October 13, 2017 | Posted in WooFPAK Heroes

It works.

For Bluebell, this is no surprise. The little rabbit knows full-well that her human is good at this sort of job. But the men, the dogs, they’ve never been around someone that does this.

Donna steps close to the raccoon, steps slow and voice soft. “It’s alright,” she coos, and other sweet things drip from between her lips.

The raccoon is still scared, but he’s also tired, and he also hurts. He stays still, eyeing her warily as she approaches with the bright blue blanket.

Donna manages to get it thrown over the raccoon in one go.

Quickly, she pushes the raccoon into the nearby crate and slams the door shut.

WooFDriver gives a low, impressed whistle. “Now that’s fancy work.”

The raccoon pokes his head out from the folds of the bright blue blankets. He lays there, trapped within the warm, soft folds of fabric.

Jag tells him, “you’re going to be okay.”

The raccoon looks entirely unconvinced.

Donna doesn’t go back to the cabin with them. Instead, she takes the raccoon somewhere else – a friend of a friend, she says, a vet that can help.

Princess says, “I imagine it’s different patching up cuts and digging out a bullet.”

The WooFPAK’s leads have been attached to a few pine trees just outside of the cabin. Chase whines. “I hope that it’s okay. I know that coon’s aren’t good creatures, but that one didn’t seem really bad.”

“I think it was hungry,” says Jag, thoughtfully.

From her perch on the top of the picnic table, Bluebell chitters and snorts. “Of course it was just hungry! You heard him, didn’t you? Aspen, that’s his name, by the way, not that you wolves ever bothered to find out, Aspen was just hungry, and that old crone had all kinds of food sitting about!”

“Unlike you,” snaps Princess, baring her fangs.

Jag whines and shakes his head. He’s sitting slightly away from the group, so he can keep an eye on the road. “No,” he interrupts, before Princess can get anywhere. “No, Bluebell’s right. We should have gotten his name.”

It’s dark out before head lights appear at the edge of the path. Jag’s ears perk up. Excited, he jumps to his paws and starts barking. The rest of the WooFPAK struggle to their paws and carry on the cry before they even realize what it’s about.

“Donna’s back,” announces Jag, cheerfully.

The woman parks her truck close to the front door. She pulls the crate out of the back and hauls it into the cabin, with little more than a, “good dog,” tossed in the husky dog’s direction.

Jag runs over to the window of the cabin. He throws his paws up against the windowsill, pressing his nose against the glass. The window is closed, and he can’t make out what’s being said.
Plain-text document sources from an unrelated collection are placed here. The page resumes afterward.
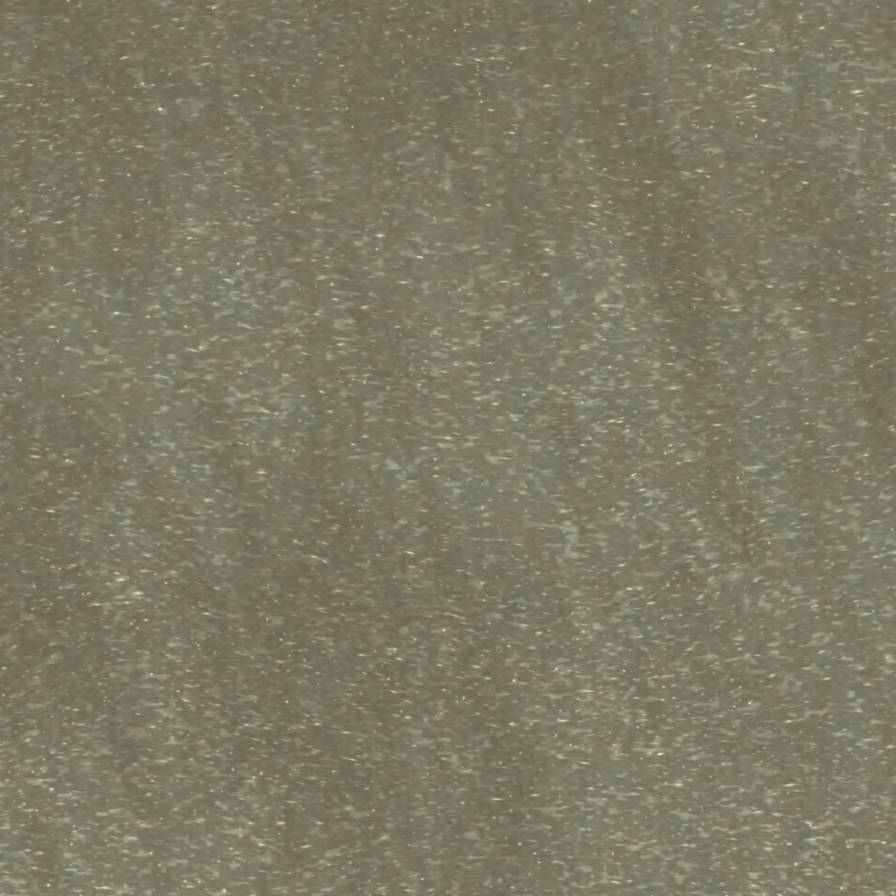
This texture is drawn by a Shadertoy shader. Its source:

```glsl
const vec3 OLIVE = vec3(0.447, 0.434, 0.343);
const vec3 BROWN_TINT = vec3(0.014, -0.003, -0.010);
const vec3 SHEEN = vec3(0.040, 0.048, 0.050);
const vec3 RIPPLE = vec3(0.150, 0.158, 0.150);
const vec3 GLINT = vec3(0.36, 0.37, 0.34);

float hash(vec2 p) {
    vec3 q = fract(vec3(p.xyx) * 0.1031);
    q += dot(q, q.yzx + 33.33);
    return fract((q.x + q.y) * q.z);
}

vec2 hash2(vec2 p) {
    return vec2(hash(p + 17.3), hash(p + 71.9));
}

float noise(vec2 p) {
    vec2 i = floor(p), f = fract(p);
    f = f * f * (3.0 - 2.0 * f);
    float low = mix(hash(i), hash(i + vec2(1, 0)), f.x);
    float high = mix(hash(i + vec2(0, 1)), hash(i + vec2(1, 1)), f.x);
    return mix(low, high, f.y);
}

float fbm(vec2 p) {
    float sum = 0.0, amp = 0.5;
    for (int i = 0; i < 4; i++) {
        sum += amp * noise(p);
        p = p * 2.03 + 19.7;
        amp *= 0.5;
    }
    return sum / 0.9375;
}

vec2 rotate(vec2 p, float angle) {
    float c = cos(angle), s = sin(angle);
    return vec2(c * p.x - s * p.y, s * p.x + c * p.y);
}

// Steep brushed bands, leaning left at the top, mixed with broad patches
float sheenMask(vec2 p) {
    vec2 q = rotate(p, -0.27);
    float bands = fbm(q * vec2(12.0, 2.2) + 5.0);
    float threads = fbm(q * vec2(45.0, 9.0) + 31.0);
    float patches = fbm(p * 3.2 + 8.0);
    float mask = 0.4 * bands + 0.25 * threads + 0.35 * patches;
    return smoothstep(0.36, 0.66, mask);
}

// Fine crests, stretched sideways; a bounded lift bends them gently
float ripples(vec2 p) {
    float lift = 0.022 * noise(p * 6.0 + 61.0) + 0.004 * noise(p * 40.0);
    vec2 q = p + vec2(0.0, lift);
    float fine = noise(q * vec2(120.0, 255.0));
    float coarse = noise(rotate(q, 0.08) * vec2(85.0, 190.0) + 43.0);
    return smoothstep(0.5, 0.95, 0.55 * fine + 0.45 * coarse);
}

// Scattered short dashes, one per cell of a jittered grid
float glints(vec2 p, vec2 cells, float seed, float density) {
    vec2 home = floor(p * cells);
    float light = 0.0;
    for (int y = -1; y <= 1; y++) {
        for (int x = -1; x <= 1; x++) {
            vec2 id = home + vec2(x, y);
            vec2 key = id + seed;
            vec2 centre = (id + hash2(key)) / cells;
            vec2 shape = hash2(key + 211.0);
            float tilt = 0.7 * (noise(centre * 4.0 + 61.0) - 0.45);
            float angle = tilt + 0.4 * (shape.y - 0.5);
            vec2 d = rotate(p - centre, -angle);
            float halfLength = mix(0.0014, 0.0056, shape.x * shape.x);
            d.y += 9.0 * d.x * d.x * (shape.y - 0.5);
            d /= vec2(halfLength, mix(0.0011, 0.0016, shape.y));
            float present = step(hash(key + 409.0), density);
            float power = mix(0.15, 1.0, pow(hash(key + 613.0), 2.5));
            light = max(light, present * power * exp(-dot(d, d)));
        }
    }
    return light;
}

void mainImage(out vec4 fragColor, in vec2 fragCoord) {
    vec2 p = fragCoord / min(iResolution.x, iResolution.y);

    float sheen = sheenMask(p);
    float cluster = smoothstep(0.3, 0.7, fbm(p * 7.0 + 90.0));
    float lower = 1.0 - smoothstep(0.0, 0.7, p.y);

    // Soft olive ground with a faint brown and green mottling
    vec3 color = OLIVE + BROWN_TINT * (2.0 * fbm(p * 38.0 + 3.0) - 1.0);
    color += 0.050 * (noise(p * vec2(160.0, 245.0) + 29.0) - 0.5);
    color += 0.026 * (fbm(p * vec2(60.0, 85.0) + 12.0) - 0.5);
    color += SHEEN * sheen;

    // Crests show most where the sheen lies
    color += RIPPLE * ripples(p) * (0.4 + 0.55 * sheen + 0.2 * lower);

    // Small faint dashes, then sparser bright ones
    float density = 0.3 + 0.35 * cluster + 0.2 * lower;
    float faint = glints(p, vec2(85.0, 150.0), 7.0, density);
    float bright = glints(p, vec2(52.0, 85.0), 151.0, density * 0.75);
    color += GLINT * (0.55 * faint + bright);

    fragColor = vec4(clamp(color, 0.0, 1.0), 1.0);
}
```
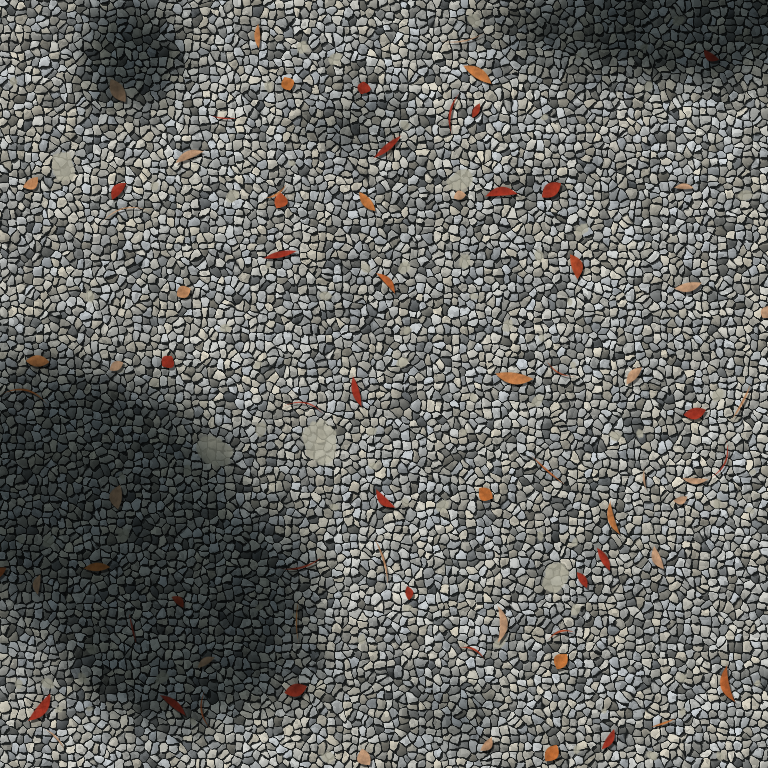
Give the GLSL for this texture, as a three.js fragment shader.

```glsl
varying vec2 vUv;

const vec3 GAP = vec3(0.075, 0.085, 0.085);
const vec3 STONE = vec3(0.74, 0.74, 0.715);
const vec3 SHADE_TINT = vec3(0.35, 0.385, 0.395);
const vec3 PALE_STONE = vec3(0.70, 0.69, 0.62);
const vec3 LEAF_RED = vec3(0.62, 0.20, 0.14);
const vec3 LEAF_ORANGE = vec3(0.76, 0.45, 0.22);
const vec3 LEAF_TAN = vec3(0.76, 0.60, 0.47);
const vec2 TO_LIGHT = vec2(-0.55, 0.83);

float hash1(vec2 p) {
  vec3 q = fract(p.xyx * 0.1031);
  q += dot(q, q.yzx + 33.33);
  return fract((q.x + q.y) * q.z);
}

vec2 hash2(vec2 p) {
  return vec2(hash1(p), hash1(p + 57.3));
}

vec2 rotate(vec2 p, float angle) {
  float c = cos(angle), s = sin(angle);
  return vec2(c * p.x + s * p.y, c * p.y - s * p.x);
}

// Layered sines, roughly -1 to 1
float waves(vec2 p) {
  float sum = 0.0, gain = 0.5;
  for (int i = 0; i < 4; i++) {
    sum += gain * sin(p.x + 1.7 * sin(p.y)) * cos(p.y * 0.9 + 1.3 * sin(p.x * 0.8));
    p = rotate(p, 0.9) * 1.9 + 2.3;
    gain *= 0.6;
  }
  return sum;
}

// Cellular noise: offset from the seed, distance to the rim, random id
vec4 cells(vec2 p) {
  vec2 base = floor(p), nearest = vec2(0.0);
  float first = 9.0, second = 9.0, id = 0.0;
  for (int y = -1; y <= 1; y++) {
    for (int x = -1; x <= 1; x++) {
      vec2 cell = base + vec2(float(x), float(y));
      vec2 offset = p - cell - 0.1 - 0.8 * hash2(cell);
      float d = length(offset);
      if (d < first) {
        second = first;
        first = d;
        nearest = offset;
        id = hash1(cell + 19.7);
      } else {
        second = min(second, d);
      }
    }
  }
  return vec4(nearest, second - first, id);
}

float stoneHeight(vec4 c) {
  return smoothstep(0.0, 0.3, c.z) * mix(0.3, 1.0, c.w);
}

// Packed stones with dark gaps and short shadows
vec3 gravel(vec2 p) {
  p += 0.35 * vec2(waves(p * 0.7), waves(p * 0.7 + 8.0));
  vec4 c = cells(p);
  float rise = stoneHeight(cells(p + 0.36 * TO_LIGHT)) - stoneHeight(c);
  float shadow = smoothstep(0.02, 0.42, rise);
  float grit = cells(p * 2.1 + 31.0).w;
  float tone = mix(0.72, 1.06, fract(c.w * 7.31)) * mix(0.55, 1.0, smoothstep(0.0, 0.3, c.w));
  tone = tone * (0.86 + 0.24 * grit) + 0.28 * dot(c.xy, TO_LIGHT);
  tone *= smoothstep(-0.03, 0.2, c.z) * (1.0 - 0.8 * shadow);
  vec3 tint = vec3(1.0) + (fract(c.w * 23.7) - 0.5) * vec3(0.08, 0.02, -0.09);
  return mix(GAP, STONE * tint, clamp(tone, 0.0, 1.1));
}

float blob(vec2 p, vec2 centre, vec2 radius) {
  vec2 d = (p - centre) / radius;
  return exp(-dot(d, d));
}

// Soft tree shade lying over the ground
float treeShade(vec2 p) {
  float s = blob(p, vec2(0.08, 0.36), vec2(0.27, 0.20));
  s += 0.9 * blob(p, vec2(0.26, 0.17), vec2(0.17, 0.15));
  s += 1.1 * blob(p, vec2(0.88, 0.98), vec2(0.24, 0.10));
  s += 0.8 * blob(p, vec2(0.17, 0.93), vec2(0.10, 0.12));
  s += 0.5 * blob(p, vec2(0.45, 0.83), vec2(0.10, 0.07));
  s += 0.5 * blob(p, vec2(0.60, 0.08), vec2(0.10, 0.07));
  return smoothstep(0.22, 0.85, s + 0.16 * waves(p * 13.0));
}

float leafMask(vec2 p, vec2 size, float bend) {
  float x = p.x / size.x;
  float d = abs(p.y - bend * size.x * x * x) - size.y * (1.0 - x * x);
  return 1.0 - smoothstep(-0.001, 0.0012, d);
}

// One random leaf or twig in some cells of a grid
vec3 scatterLeaves(vec3 ground, vec2 p, float count, float chance, vec2 maxSize, float seed) {
  vec2 cell = floor(p * count) + seed;
  vec2 centre = 0.22 + 0.56 * hash2(cell);
  vec2 local = (fract(p * count) - centre) / count;
  float present = step(hash1(cell + 5.1), chance);
  float angle = 6.2832 * hash1(cell + 11.3), pick = hash1(cell + 23.9);
  float bend = 0.7 * (hash1(cell + 41.7) - 0.5);
  vec2 size = maxSize * (0.55 + 0.65 * hash2(cell + 71.0));
  vec2 q = rotate(local, angle);
  float under = leafMask(rotate(local + 0.004 * TO_LIGHT, angle), size, bend);
  vec3 colour = mix(LEAF_RED, LEAF_ORANGE, smoothstep(0.25, 0.5, pick));
  colour = mix(colour, LEAF_TAN, smoothstep(0.5, 0.75, pick));
  colour *= 0.9 + 0.15 * waves(p * 240.0) + 0.12 * smoothstep(-size.y, size.y, q.y);
  ground *= 1.0 - 0.6 * under * present;
  return mix(ground, colour, 0.94 * present * leafMask(q, size, bend));
}

// Larger pale pebbles with uneven outlines
vec3 scatterPebbles(vec3 ground, vec2 p, float count, float chance, float radius, float seed) {
  vec2 cell = floor(p * count) + seed;
  vec2 local = (fract(p * count) - 0.3 - 0.4 * hash2(cell)) / count;
  local = rotate(local, 6.2832 * hash1(cell + 3.7)) * vec2(1.0, 1.35);
  float size = radius * mix(0.5, 1.1, hash1(cell + 13.1));
  float d = length(local) - size * (1.0 + 0.22 * waves(local / size * 2.0 + cell));
  float mask = step(hash1(cell + 29.0), chance) * (1.0 - smoothstep(-0.002, 0.0015, d));
  return mix(ground, PALE_STONE * (0.96 + 0.09 * waves(p * 160.0)), 0.82 * mask);
}

void main() {
  vec3 colour = gravel(vUv * 92.0) * (1.0 + 0.08 * waves(vUv * 9.0 + 4.0));
  colour = scatterPebbles(colour, vUv, 22.0, 0.17, 0.009, 7.0);
  colour = scatterPebbles(colour, vUv, 6.0, 0.22, 0.028, 90.0);
  colour = scatterLeaves(colour, vUv, 9.0, 0.25, vec2(0.022, 0.0012), 140.0);
  colour = scatterLeaves(colour, vUv, 7.0, 0.55, vec2(0.021, 0.0065), 210.0);
  colour = scatterLeaves(colour, vUv + 0.06, 8.0, 0.45, vec2(0.015, 0.0075), 330.0);
  colour *= mix(vec3(1.0), SHADE_TINT, treeShade(vUv));
  gl_FragColor = vec4(colour, 1.0);
}
```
Donna sits the crate down on top of the table. She says something to WooFDriver, then vanishes into the adjacent room.

Chase asks, “what’s going on? I can’t see anything, Jag. Come on, let me have a turn at the window!”

Disappointed, Jag gets down and lets Chase peek through the glass instead. Jag says, “it doesn’t matter. I can’t tell what happened.”

From her perch on the picnic table, Bluebell asks, “can you see if the raccoon is still in the cage? Was my hooman’s friend able to help? Oh, never mind! You rotten wolves probably can’t tell. I’m just going to go find out and see if my hooman got to the poor thing in time.”

And then, just like that, Bluebell is hopping off the table and running around to the front door. Bluebell slips into the house through the little swinging door, meant for cats but perfect for rabbits, and the husky dog’s crowd around the window, jostling at each other, trying to follow her movements.

Bluebell runs across the floor and over to the table. She jumps up onto a cardboard box – then onto a chair – and then onto the table itself. The little rabbit peeks in through the door of the crate.

Jag asks, “is the coon okay?”

“I can’t tell,” whines Chase. “I can’t see anything from here!”

Zarro’s nose leaves wet smears over the glass. “I can’t tell what she’s looking at!”

Princess, the only one not vying for a spot at the window, sniffs. “It doesn’t matter if you can see or not. You can just ask that little rat later.”

“I need to know,” insists Jag. “I need to know what’s happening.”

Bluebell finally hops away from the cage. She turns towards the window, rises up onto her haunches, and nods her head just once.

The raccoon is okay.

 

Katelynn E Koontz – Author